# TASK ITEM
Set down each line of the data exactly, but not the pictures.

# RECORDS PROVIDED
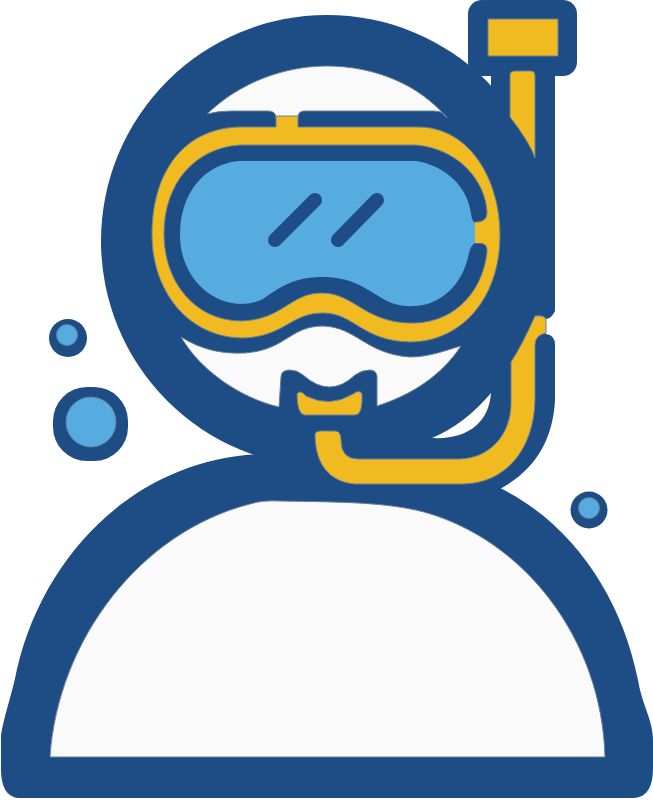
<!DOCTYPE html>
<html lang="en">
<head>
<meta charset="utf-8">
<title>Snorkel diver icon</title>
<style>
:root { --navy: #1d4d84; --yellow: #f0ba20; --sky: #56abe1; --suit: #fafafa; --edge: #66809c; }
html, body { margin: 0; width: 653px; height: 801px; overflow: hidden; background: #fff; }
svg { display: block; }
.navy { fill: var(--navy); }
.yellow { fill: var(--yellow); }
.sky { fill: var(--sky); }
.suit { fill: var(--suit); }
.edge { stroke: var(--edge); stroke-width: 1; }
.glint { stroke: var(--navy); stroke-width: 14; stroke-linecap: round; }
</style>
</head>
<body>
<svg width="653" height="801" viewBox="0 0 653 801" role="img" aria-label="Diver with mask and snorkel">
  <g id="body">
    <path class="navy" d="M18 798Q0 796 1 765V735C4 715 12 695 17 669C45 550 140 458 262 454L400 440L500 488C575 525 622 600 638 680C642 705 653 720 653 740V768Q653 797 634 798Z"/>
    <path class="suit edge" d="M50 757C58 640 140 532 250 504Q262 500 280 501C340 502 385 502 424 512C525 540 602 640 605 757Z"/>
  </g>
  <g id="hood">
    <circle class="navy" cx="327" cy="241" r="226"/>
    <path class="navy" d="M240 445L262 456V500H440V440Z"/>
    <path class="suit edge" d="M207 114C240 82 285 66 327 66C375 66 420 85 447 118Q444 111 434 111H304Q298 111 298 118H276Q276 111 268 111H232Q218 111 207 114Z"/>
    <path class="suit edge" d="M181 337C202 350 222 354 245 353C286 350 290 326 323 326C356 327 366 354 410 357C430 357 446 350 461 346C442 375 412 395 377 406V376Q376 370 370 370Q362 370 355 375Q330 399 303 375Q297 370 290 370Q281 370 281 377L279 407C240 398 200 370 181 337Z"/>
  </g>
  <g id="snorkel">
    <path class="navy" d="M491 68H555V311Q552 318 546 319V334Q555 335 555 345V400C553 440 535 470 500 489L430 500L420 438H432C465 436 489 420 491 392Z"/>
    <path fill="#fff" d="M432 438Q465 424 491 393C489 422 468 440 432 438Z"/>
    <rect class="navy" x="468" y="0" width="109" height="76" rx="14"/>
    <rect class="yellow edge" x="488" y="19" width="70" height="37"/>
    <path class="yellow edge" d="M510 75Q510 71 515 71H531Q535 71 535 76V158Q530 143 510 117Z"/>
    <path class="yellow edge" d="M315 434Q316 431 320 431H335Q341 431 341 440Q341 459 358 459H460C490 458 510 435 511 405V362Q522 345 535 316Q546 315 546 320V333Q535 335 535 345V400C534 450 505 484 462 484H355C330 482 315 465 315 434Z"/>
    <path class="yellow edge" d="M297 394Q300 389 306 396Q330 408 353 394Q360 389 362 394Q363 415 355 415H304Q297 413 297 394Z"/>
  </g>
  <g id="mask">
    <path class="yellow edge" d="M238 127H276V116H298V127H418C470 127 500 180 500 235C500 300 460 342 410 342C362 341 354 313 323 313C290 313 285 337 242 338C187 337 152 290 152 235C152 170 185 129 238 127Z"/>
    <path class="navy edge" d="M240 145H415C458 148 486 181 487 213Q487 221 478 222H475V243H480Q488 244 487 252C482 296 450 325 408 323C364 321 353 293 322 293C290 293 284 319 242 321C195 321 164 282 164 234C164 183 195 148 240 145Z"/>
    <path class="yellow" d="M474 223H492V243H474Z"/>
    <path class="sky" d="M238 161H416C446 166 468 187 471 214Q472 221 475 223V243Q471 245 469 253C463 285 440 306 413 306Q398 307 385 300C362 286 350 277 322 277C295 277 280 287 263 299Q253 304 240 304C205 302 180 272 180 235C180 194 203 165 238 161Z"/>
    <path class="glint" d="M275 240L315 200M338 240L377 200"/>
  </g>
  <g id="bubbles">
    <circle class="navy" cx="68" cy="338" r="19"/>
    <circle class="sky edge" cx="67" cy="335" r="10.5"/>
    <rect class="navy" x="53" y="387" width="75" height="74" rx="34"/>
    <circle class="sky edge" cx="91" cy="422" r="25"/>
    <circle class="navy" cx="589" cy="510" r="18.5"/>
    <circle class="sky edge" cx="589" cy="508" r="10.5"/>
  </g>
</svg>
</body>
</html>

# RESULT
<!DOCTYPE html>
<html lang="en">
<head>
<meta charset="utf-8">
<title>Snorkel diver icon</title>
<style>
:root { --navy: #1d4d84; --yellow: #f0ba20; --sky: #56abe1; --suit: #fafafa; --edge: #66809c; }
html, body { margin: 0; width: 653px; height: 801px; overflow: hidden; background: #fff; }
svg { display: block; }
.navy { fill: var(--navy); }
.yellow { fill: var(--yellow); }
.sky { fill: var(--sky); }
.suit { fill: var(--suit); }
.edge { stroke: var(--edge); stroke-width: 1; }
.glint { stroke: var(--navy); stroke-width: 14; stroke-linecap: round; }
</style>
</head>
<body>
<svg width="653" height="801" viewBox="0 0 653 801" role="img" aria-label="Diver with mask and snorkel">
  <g id="body">
    <path class="navy" d="M18 798Q0 796 1 765V735C4 715 12 695 17 669C45 550 140 458 262 454L400 440L500 488C575 525 622 600 638 680C642 705 653 720 653 740V768Q653 797 634 798Z"/>
    <path class="suit edge" d="M50 757C58 640 140 532 250 504Q262 500 280 501C340 502 385 502 424 512C525 540 602 640 605 757Z"/>
  </g>
  <g id="hood">
    <circle class="navy" cx="327" cy="241" r="226"/>
    <path class="navy" d="M240 445L262 456V500H440V440Z"/>
    <path class="suit edge" d="M207 114C240 82 285 66 327 66C375 66 420 85 447 118Q444 111 434 111H304Q298 111 298 118H276Q276 111 268 111H232Q218 111 207 114Z"/>
    <path class="suit edge" d="M181 337C202 350 222 354 245 353C286 350 290 326 323 326C356 327 366 354 410 357C430 357 446 350 461 346C442 375 412 395 377 406V376Q376 370 370 370Q362 370 355 375Q330 399 303 375Q297 370 290 370Q281 370 281 377L279 407C240 398 200 370 181 337Z"/>
  </g>
  <g id="snorkel">
    <path class="navy" d="M491 68H555V311Q552 318 546 319V334Q555 335 555 345V400C553 440 535 470 500 489L430 500L420 438H432C465 436 489 420 491 392Z"/>
    <path fill="#fff" d="M432 438Q465 424 491 393C489 422 468 440 432 438Z"/>
    <rect class="navy" x="468" y="0" width="109" height="76" rx="14"/>
    <rect class="yellow edge" x="488" y="19" width="70" height="37"/>
    <path class="yellow edge" d="M510 75Q510 71 515 71H531Q535 71 535 76V158Q530 143 510 117Z"/>
    <path class="yellow edge" d="M315 434Q316 431 320 431H335Q341 431 341 440Q341 459 358 459H460C490 458 510 435 511 405V362Q522 345 535 316Q546 315 546 320V333Q535 335 535 345V400C534 450 505 484 462 484H355C330 482 315 465 315 434Z"/>
    <path class="yellow edge" d="M297 394Q300 389 306 396Q330 408 353 394Q360 389 362 394Q363 415 355 415H304Q297 413 297 394Z"/>
  </g>
  <g id="mask">
    <path class="yellow edge" d="M238 127H276V116H298V127H418C470 127 500 180 500 235C500 300 460 342 410 342C362 341 354 313 323 313C290 313 285 337 242 338C187 337 152 290 152 235C152 170 185 129 238 127Z"/>
    <path class="navy edge" d="M240 145H415C458 148 486 181 487 213Q487 221 478 222H475V243H480Q488 244 487 252C482 296 450 325 408 323C364 321 353 293 322 293C290 293 284 319 242 321C195 321 164 282 164 234C164 183 195 148 240 145Z"/>
    <path class="yellow" d="M474 223H492V243H474Z"/>
    <path class="sky" d="M238 161H416C446 166 468 187 471 214Q472 221 475 223V243Q471 245 469 253C463 285 440 306 413 306Q398 307 385 300C362 286 350 277 322 277C295 277 280 287 263 299Q253 304 240 304C205 302 180 272 180 235C180 194 203 165 238 161Z"/>
    <path class="glint" d="M275 240L315 200M338 240L377 200"/>
  </g>
  <g id="bubbles">
    <circle class="navy" cx="68" cy="338" r="19"/>
    <circle class="sky edge" cx="67" cy="335" r="10.5"/>
    <rect class="navy" x="53" y="387" width="75" height="74" rx="34"/>
    <circle class="sky edge" cx="91" cy="422" r="25"/>
    <circle class="navy" cx="589" cy="510" r="18.5"/>
    <circle class="sky edge" cx="589" cy="508" r="10.5"/>
  </g>
</svg>
</body>
</html>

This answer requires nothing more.